Connecting with Consumers

Over the last few years, the company has learned that the PlantBottle message must be tailored from brand to brand. Since Dasani and Coca-Cola speak with different voices and to different consumer groups, for example, they cannot take the same communications approach to PlantBottle.



Students

'With PlantBottle... we’ve made a technology that's about ‘we’ relevant to ‘me’ without focusing on price or cost savings,' says Coke's Scott Vitters.


“Carbon footprint and emission reduction connect with some people, but for many it can be a lot to take in,” Vitters said. “When you link sustainable innovations to ‘me,’ they’re successful. Take hybrid vehicles, for example. Most people who buy them are not doing so because they want to save the planet. Most want to save money at the pump. With PlantBottle, there is not that immediate gratification return, yet we’ve made a technology that’s about ‘we’ relevant to ‘me’ without focusing on price or cost savings.”

How? By leveraging consumers’ emotional connections to plants to enhance experiences with the company’s brands. 

“If being around plants has been proven to make people happier, then why wouldn’t we want to make our bottles out of plants when delivering moments of happiness?” Vitters asks. “Simply juice is about natural goodness inside… so why wouldn’t we want that goodness outside, too? And shouldn’t smartwater be offered in a smarter package?”

Building an Even Better Bottle
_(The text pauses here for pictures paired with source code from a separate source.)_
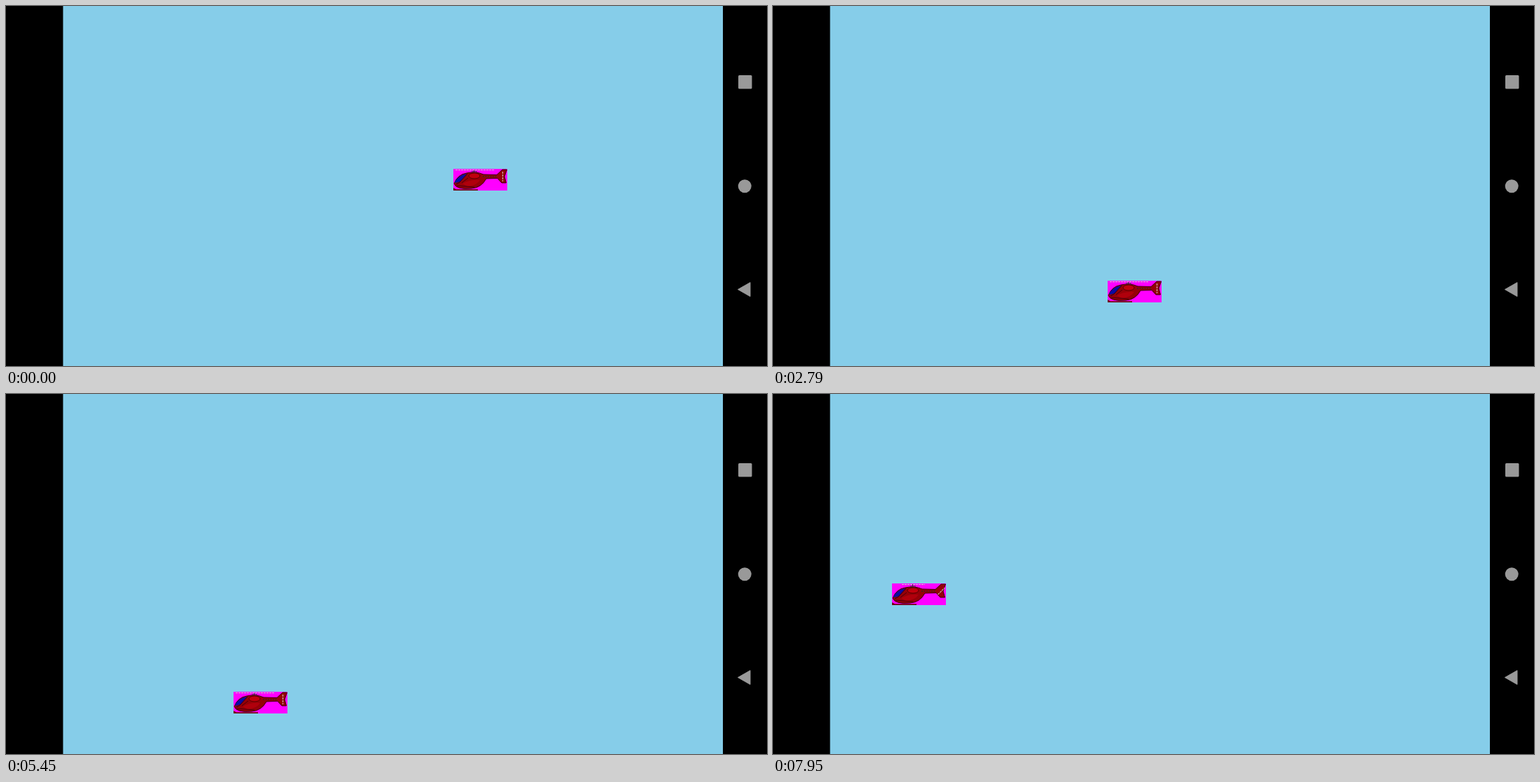
An HTML page for the animation above (8 s loop, 1087 by 515 pixels).

```html
<!DOCTYPE html>
<html lang="en">
<head>
<meta charset="utf-8">
<title>Helicopter</title>
<style>
html, body { margin: 0; width: 100%; height: 100%; overflow: hidden; background: #000; }
svg { display: block; width: 1087px; height: 515px; }
</style>
</head>
<body>
<svg viewBox="0 0 1087 515">
  <rect x="81.5" width="942.5" height="515" fill="#86cde9"/>
  <g id="heli">
    <rect width="77" height="31" fill="#f0f"/>
    <path d="M0 31V27L4 29.3H35V31Z" fill="#700010"/>
    <path d="M1 21Q6 8 19 6Q32 3 43 8L62 8.5L70 1H76.5L73 11L75.5 20H69L63 13.5L47 14Q40 27 26 28Q4 30 1 21Z" fill="#960008" stroke="#380008"/>
    <path d="M2 19Q7 9 19 7L10 18L3 20Z" fill="#0a0aa4"/>
    <path d="M20 7L9 19L4 22" stroke="#200020" fill="none"/>
    <ellipse cx="30" cy="10" rx="8" ry="4" fill="#c0000c" stroke="#500"/>
    <path d="M13 21Q24 15 38 16Q33 24 20 25Z" fill="#b0000c"/>
    <path d="M12 20L21 13M5 24L30 26" stroke="#480008"/>
    <path d="M42 11H63" stroke="#482018" stroke-width="2" stroke-dasharray="2 1.5"/>
    <path d="M29.5 1V5M26 4H34" stroke="#333"/>
    <path id="rotor" d="M3 1.5H58" stroke="#ccc" stroke-dasharray="3 1"/>
    <path id="tail" d="M70.5 4V18" stroke="#c8b8a8" stroke-width="1.2" stroke-dasharray="3 1"/>
  </g>
  <g fill="#999">
    <rect x="1046" y="99" width="19.5" height="19.5" rx="1.5"/>
    <circle cx="1055.2" cy="257.8" r="9.5"/>
    <path d="M1045.5 405.5L1063 395.5V415.5Z" stroke="#999" stroke-linejoin="round"/>
  </g>
</svg>
<script>
const get = id => document.getElementById(id);
const heli = get("heli"), rotor = get("rotor"), tail = get("tail");

const loop = 8000, fps = 24, speed = 0.062;
const start = { x: 638.5, y: 232.5 }, floor = 486;
const stalls = [[1080, 200], [3200, 100], [5330, 100]]; // start, length in ms

function travel(t) {
  const lost = stalls.reduce((sum, [at, len]) => sum + Math.min(len, Math.max(0, t - at)), 0);
  return (t - lost) * speed;
}

function draw(now) {
  const tick = Math.floor((now % loop + 9) * fps / 1000) % (loop * fps / 1000);
  const way = travel(tick * 1000 / fps);

  // Diagonal flight that bounces off the floor
  const x = Math.round(start.x - way);
  const y = Math.round(floor - Math.abs(floor - start.y - way));
  heli.setAttribute("transform", `translate(${x} ${y})`);

  const phase = Math.floor((tick / 4.2 + 0.05) % 1 * 4);
  const short = phase > 1;
  rotor.setAttribute("d", short ? "M14 1.5H47" : "M3 1.5H58");
  tail.setAttribute("transform", `rotate(${phase * 90 + short * 45} 70.5 11)`);
}

function play() {
  draw(performance.now());
  requestAnimationFrame(play);
}
play();
</script>
</body>
</html>
```
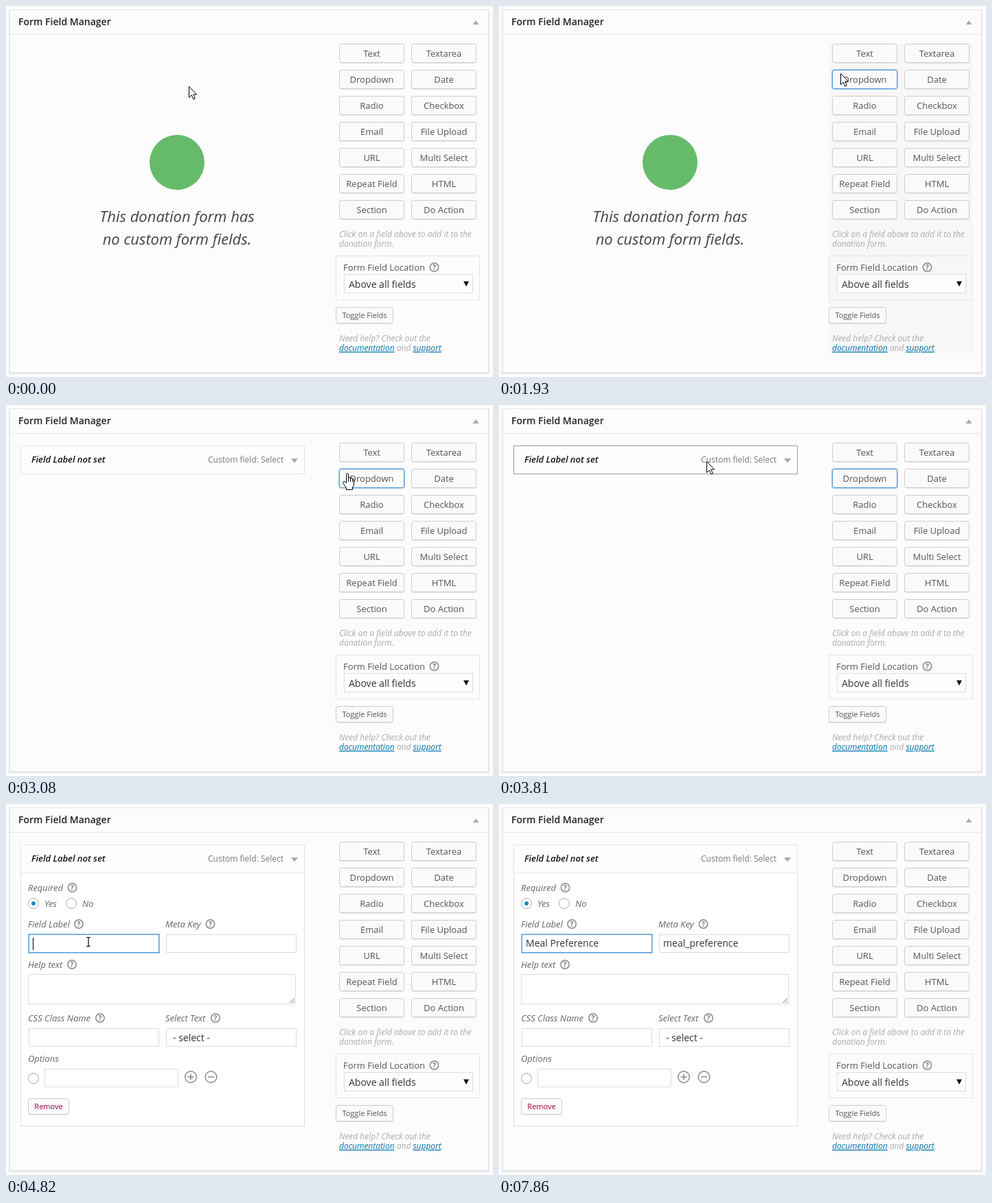
Recreate the animation shown at these times as an HTML page. Size 709x541 px, loop 8 s.

```html
<!DOCTYPE html>
<html lang="en">
<head>
<meta charset="utf-8">
<title>Form Field Manager</title>
<style>
html, body { margin: 0; width: 100%; height: 100%; overflow: hidden; background: #fcfcfc; }
svg { display: block; width: 100vw; height: 100vh; font-family: "Open Sans", sans-serif; }
text { white-space: pre; }
</style>
</head>
<body>
<svg id="stage" viewBox="0 0 709 541"></svg>
<script>
const LOOP = 8000;
const stage = document.getElementById('stage');

// Markup helpers
const text = (x, y, str, size, fill, extra = '') =>
  `<text x="${x}" y="${y}" font-size="${size}" fill="${fill}" ${extra}>${str}</text>`;
const box = (x, y, w, h, stroke, fill = '#fff', extra = '') =>
  `<rect x="${x + .5}" y="${y + .5}" width="${w - 1}" height="${h - 1}" stroke="${stroke}" fill="${fill}" ${extra}/>`;
const ring = (x, y, r, color = '#aaa', width = 1, fill = 'none') =>
  `<circle cx="${x}" cy="${y}" r="${r}" fill="${fill}" stroke="${color}" stroke-width="${width}"/>`;
const shape = (d, attrs) => `<path d="${d}" ${attrs}/>`;
const group = (id, inner, attrs = '') => `<g id="${id}" ${attrs}>${inner}</g>`;

const ITALIC = 'font-style="italic"';
const MIDDLE = 'text-anchor="middle"';

const button = (x, y, w, h, label, size, color = '#555') =>
  box(x, y + 1, w, h, '#e6e6e6', '#e6e6e6', 'rx="3"') +
  box(x, y, w, h, '#ccc', '#fafafa', 'rx="3"') +
  text(x + w / 2, y + h / 2 + size * .38, label, size, color, MIDDLE);

const help = (x, y) => ring(x, y, 6.2, '#888', 1.5) +
  text(x, y + 3.6, '?', 10, '#777', MIDDLE + ' font-weight="700"');

const label = (x, y, str, iconX) =>
  text(x, y + 5, str, 13, '#666', ITALIC) + (iconX ? help(iconX, y) : '');

const input = (x, y, w, h) => box(x, y, w, h, '#ddd');

const focus = (id, x, y, w, h, r) => group(id,
  box(x - 1, y - 1, w + 2, h + 2, '#9cc8e4', 'none', `rx="${r}"`) +
  box(x, y, w, h, '#5b9dd9', 'none', `rx="${r}"`));

const signs = (x, plus) => ring(x, 398, 8.3, '#888', 1.4) +
  shape(`M${x - 4.5} 398h9` + (plus ? `M${x} 393.5v9` : ''), 'stroke="#888" stroke-width="1.5"');

// Window frame
const frame =
  `<rect x="4" y="6" width="700" height="531" fill="#e8e8e8"/>` +
  box(5, 5, 698, 530, '#e5e5e5', '#fcfcfc') +
  shape('M5 41.5H703', 'stroke="#e5e5e5"') +
  text(18, 28, 'Form Field Manager', 14, '#222', 'font-weight="600"') +
  shape('M679.5 27L684 21L688.5 27Z', 'fill="#aaa"');

const empty = group('empty',
  '<circle cx="249" cy="228" r="40" fill="#66bb6a"/>' +
  text(249, 315, 'This donation form has', 22, '#444', ITALIC + MIDDLE) +
  text(249, 348, 'no custom form fields.', 22, '#444', ITALIC + MIDDLE));

// Sidebar
const types = ['Text', 'Textarea', 'Dropdown', 'Date', 'Radio', 'Checkbox', 'Email',
  'File Upload', 'URL', 'Multi Select', 'Repeat Field', 'HTML', 'Section', 'Do Action'];
const link = s => `<tspan fill="#0073aa" text-decoration="underline">${s}</tspan>`;

const sidebar =
  '<rect id="tint" x="480" y="55" width="210" height="451" fill="#f7f7f7"/>' +
  group('tools',
    types.map((s, i) => button(485 + i % 2 * 105, 55 + (i >> 1) * 38, 95, 28, s, 13)).join('') +
    focus('pick', 485, 93, 95, 28, 3) +
    text(485, 337, 'Click on a field above to add it to the', 12, '#aaa', ITALIC) +
    text(485, 351, 'donation form.', 12, '#aaa', ITALIC) +
    button(480, 439, 84, 24, 'Toggle Fields', 11) +
    text(485, 489, 'Need help? Check out the', 12, '#aaa', ITALIC) +
    text(485, 503, `${link('documentation')} and ${link('support')}.`, 12, '#aaa', ITALIC)) +
  group('place',
    box(480, 364, 210, 65, '#e5e5e5', 'none') +
    text(491, 386, 'Form Field Location', 13, '#555') + help(623.5, 381) +
    box(492, 391, 188, 28, '#ddd', '#fdfdfd') +
    text(499, 411, 'Above all fields', 14, '#333') +
    shape('M666 401.5H674L670 409Z', 'fill="#111"'));

// Spinner: arc segments that thicken and darken toward the head
const SEGS = 24;
const spinPoint = i => {
  const a = i / SEGS * Math.PI * 2;
  return `${(12.8 * Math.cos(a)).toFixed(2)} ${(12.8 * Math.sin(a)).toFixed(2)}`;
};
const spinner = group('spin', Array.from({ length: SEGS }, (_, i) => shape(
  `M${spinPoint(i)}A12.8 12.8 0 0 1 ${spinPoint(i + 1.1)}`,
  `fill="none" stroke="#333" stroke-opacity="${.12 + .88 * i / SEGS}" stroke-width="${1.4 + 2.2 * i / SEGS}"`)).join(''));

// Field editor
const editor = group('field',
  group('body',
    input(21, 100, 414, 370).replace('<rect', '<rect id="edge"') +
    group('form',
      label(32, 122, 'Required', 96.5) +
      ring(40, 145, 7.5, '#aaa', 1, '#fff') + '<circle cx="40" cy="145" r="3" fill="#1e8cbe"/>' +
      label(56, 145, 'Yes') + ring(95, 145, 7.5, '#aaa', 1, '#fff') + label(111, 145, 'No') +
      label(32, 175, 'Field Label', 106) + input(33, 190, 190, 27) +
      label(232, 175, 'Meta Key', 297.5) + input(233, 190, 190, 27) +
      label(32, 234, 'Help text', 96) + input(32, 248, 390, 44) +
      shape('M413 290L420 283M417 290L420 287', 'stroke="#888"') +
      label(32, 312, 'CSS Class Name', 137) + input(33, 327, 190, 27) +
      label(232, 312, 'Select Text', 305) + input(233, 327, 190, 27) +
      text(243, 346, '- select -', 14, '#333') +
      label(32, 371, 'Options') + ring(40, 400, 7.5, '#aaa', 1, '#fff') +
      input(56, 386, 195, 27) + signs(269, true) + signs(298.5, false) +
      button(32, 429, 60, 24, 'Remove', 11, '#a00040') +
      focus('active', 33, 190, 190, 27, 0) +
      text(39, 208, '', 14, '#333', 'id="name"') +
      text(239, 208, '', 14, '#333', 'id="key"') +
      '<rect id="caret" y="195" width="1" height="18" fill="#000"/>',
      'clip-path="url(#slide)"')) +
  box(21, 59, 414, 42, '#e5e5e5', '#fefefe', 'id="head"') +
  text(37, 84, 'Field Label not set', 13, '#111', ITALIC + ' font-weight="600"') +
  text(294, 84, 'Custom field: Select', 12, '#777') +
  shape('M415 78H425L420 84.5Z', 'fill="#aaa"'));

// Pointers, drawn around their hot spot
const INK = 'fill="#fff" stroke="#000" stroke-linejoin="round"';
const pointers =
  group('arrow', shape('M.5 .5V16.5L4.2 13L6.9 19L9.3 18L6.7 12H11.6Z', INK)) +
  group('hand',
    shape('M-1.5 14V3.5Q-1.5 2 0 2T1.5 3.5V9Q1.5 7.5 3 7.5T4.5 9V10Q4.5 8.5 6 8.5T7.5 10V11' +
      'Q7.5 9.5 8.5 9.5T9.5 11V17Q9.5 20 7.5 22V25.5H-1.5V23L-6 16.5Q-7 14.5-5.5 13.7T-3 14.5L-1.5 16Z', INK) +
    shape('M1.5 9V14M4.5 10V14M7.5 11V14', 'stroke="#000"')) +
  group('beam', shape('M-3 -6.5H-1Q0 -6.5 0 -5.5Q0 -6.5 1 -6.5H3M0 -5.5V5.5' +
    'M-3 6.5H-1Q0 6.5 0 5.5Q0 6.5 1 6.5H3', 'fill="none" stroke="#000" stroke-width="1.2"'));

stage.innerHTML =
  '<defs><clipPath id="slide"><rect id="mask" x="20" y="101" width="416" height="0"/></clipPath></defs>' +
  frame + empty + sidebar + spinner + editor + pointers;

const el = {};
stage.querySelectorAll('[id]').forEach(n => el[n.id] = n);
const show = (node, on) => { node.style.display = on ? '' : 'none'; };
const set = (node, name, value) => node.setAttribute(name, value);

// Screen refreshes come in bursts: [first, last, count]
const bursts = [[280, 670, 4], [950, 1930, 8], [2080, 2770, 6], [2930, 3080, 2], [3360, 4250, 7],
  [4390, 4390, 1], [4510, 4820, 3], [5250, 5250, 1], [5530, 5920, 4], [6200, 7160, 8],
  [7290, 7410, 2], [7710, 7860, 2]];
const ticks = [0];
for (const [a, b, n] of bursts)
  for (let i = 0; i < n; i++) ticks.push(n > 1 ? Math.round(a + (b - a) * i / (n - 1)) : a);
const hold = t => ticks.reduce((last, k) => k <= t ? k : last, 0);

const clamp = v => Math.max(0, Math.min(1, v));
const swing = p => .5 - Math.cos(Math.PI * clamp(p)) / 2;

// Pointer route: [time, x, y]
const route = [[0, 266, 117], [280, 265, 117], [670, 261, 114], [810, 261, 114], [1650, 497, 98],
  [3220, 497, 98], [3880, 296, 81], [4000, 294, 82], [4250, 294, 105], [4390, 264, 124],
  [4665, 120, 201], [LOOP, 120, 201]];
function pointerAt(t) {
  const i = Math.max(1, route.findIndex(p => p[0] >= t));
  const [ta, xa, ya] = route[i - 1], [tb, xb, yb] = route[i];
  const p = swing((t - ta) / (tb - ta));
  return [Math.round(xa + (xb - xa) * p), Math.round(ya + (yb - ya) * p)];
}

const phrase = 'Meal Preference';
const strokes = [5530, 5660, 5790, 5790, 5920, 6200, 6337, 6474, 6611, 6749, 6886, 7023, 7023, 7160, 7290];
const pen = document.createElement('canvas').getContext('2d');
pen.font = '14px "Open Sans", sans-serif';

function draw(time) {
  const t = hold(time);

  // Loading state
  const busy = t < 2930 ? clamp((t - 1930) / 420) : t < 3080 ? .4 : 0;
  set(el.tools, 'opacity', 1 - .6 * busy);
  set(el.place, 'opacity', 1 - .4 * busy);
  show(el.tint, t >= 1930 && t < 2080);
  show(el.spin, t >= 2080 && t < 2930);
  set(el.spin, 'transform', `translate(586 288.5) rotate(${90 + (t - 2770) * .36})`);
  show(el.pick, t >= 1790 && t < 4820);

  // Field and its sliding body
  const added = t >= 2930;
  show(el.empty, !added);
  show(el.field, added);
  const height = Math.round(369 * swing((t - 3940) / 400));
  show(el.body, height > 0);
  set(el.edge, 'height', height);
  set(el.mask, 'height', height);
  set(el.head, 'stroke', t >= 3640 && t < 4390 ? '#999' : '#e5e5e5');

  // Typing
  const typed = phrase.slice(0, strokes.filter(k => k <= t).length);
  el.name.textContent = typed;
  el.key.textContent = typed.trim().toLowerCase().replace(' ', '_');
  show(el.active, t >= 4820);
  show(el.caret, t >= 4820 && t !== 5250 && t < 7860);
  set(el.caret, 'x', Math.floor(39 + pen.measureText(typed).width));

  // Pointer
  const [x, y] = pointerAt(t);
  const kind = t >= 4665 ? 'beam' : (t >= 1600 && t < 1930) || (t >= 3080 && t < 3400) ? 'hand' : 'arrow';
  for (const k of ['arrow', 'hand', 'beam']) {
    show(el[k], k === kind && t < 7710);
    set(el[k], 'transform', `translate(${x} ${y})`);
  }
}

function tick() {
  draw(performance.now() % LOOP);
  requestAnimationFrame(tick);
}
tick();
</script>
</body>
</html>
```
The next generation of plant-based PET packaging – or PlantBottle 2.0 – is squarely on the drawing board. In December 2011, Coca-Cola invested in three leading biotech companies – Virent, Gevo and Avantium – to speed the commercialization of a PET plastic bottle made entirely from plants.

“While the technology to make bio-based materials has been proven in a lab on a small scale, we believe these partners have high potential to continue to develop the technology to global commercial scale within the next few years,” says Nancy Quan, VP of global R&D at Coca-Cola.



Press Event

Collaborative innovation partnerships continue to fuel the PlantBottle journey. “To accelerate innovation, we reached out to other like-minded consumer product companies that are interested in catalyzing change,” Vitters said.


For example, Coca-Cola, Ford, Heinz, Nike and Procter & Gamble formed the Plant PET Technology Collaborative in June 2012. Together, these brands are working together to pursue a 100% renewable polyester plastic solution made entirely from plants for use in everything from clothing and footwear, to automotive fabric and packaging.

Work is also underway to develop new technologies to source sugars from plant waste such as barks, stems and peels, and Coke is partnering with World Wildlife Fund (WWF) to create guiding principles for sourcing agricultural feedstocks used in PlantBottle packaging. 

“In addition to ensuring the plant material we use continues to deliver on the environmental promise of the PlantBottle platform, we see an opportunity to deliver greater social value to farmers around the world by creating jobs and boosting incomes,” Vitters adds.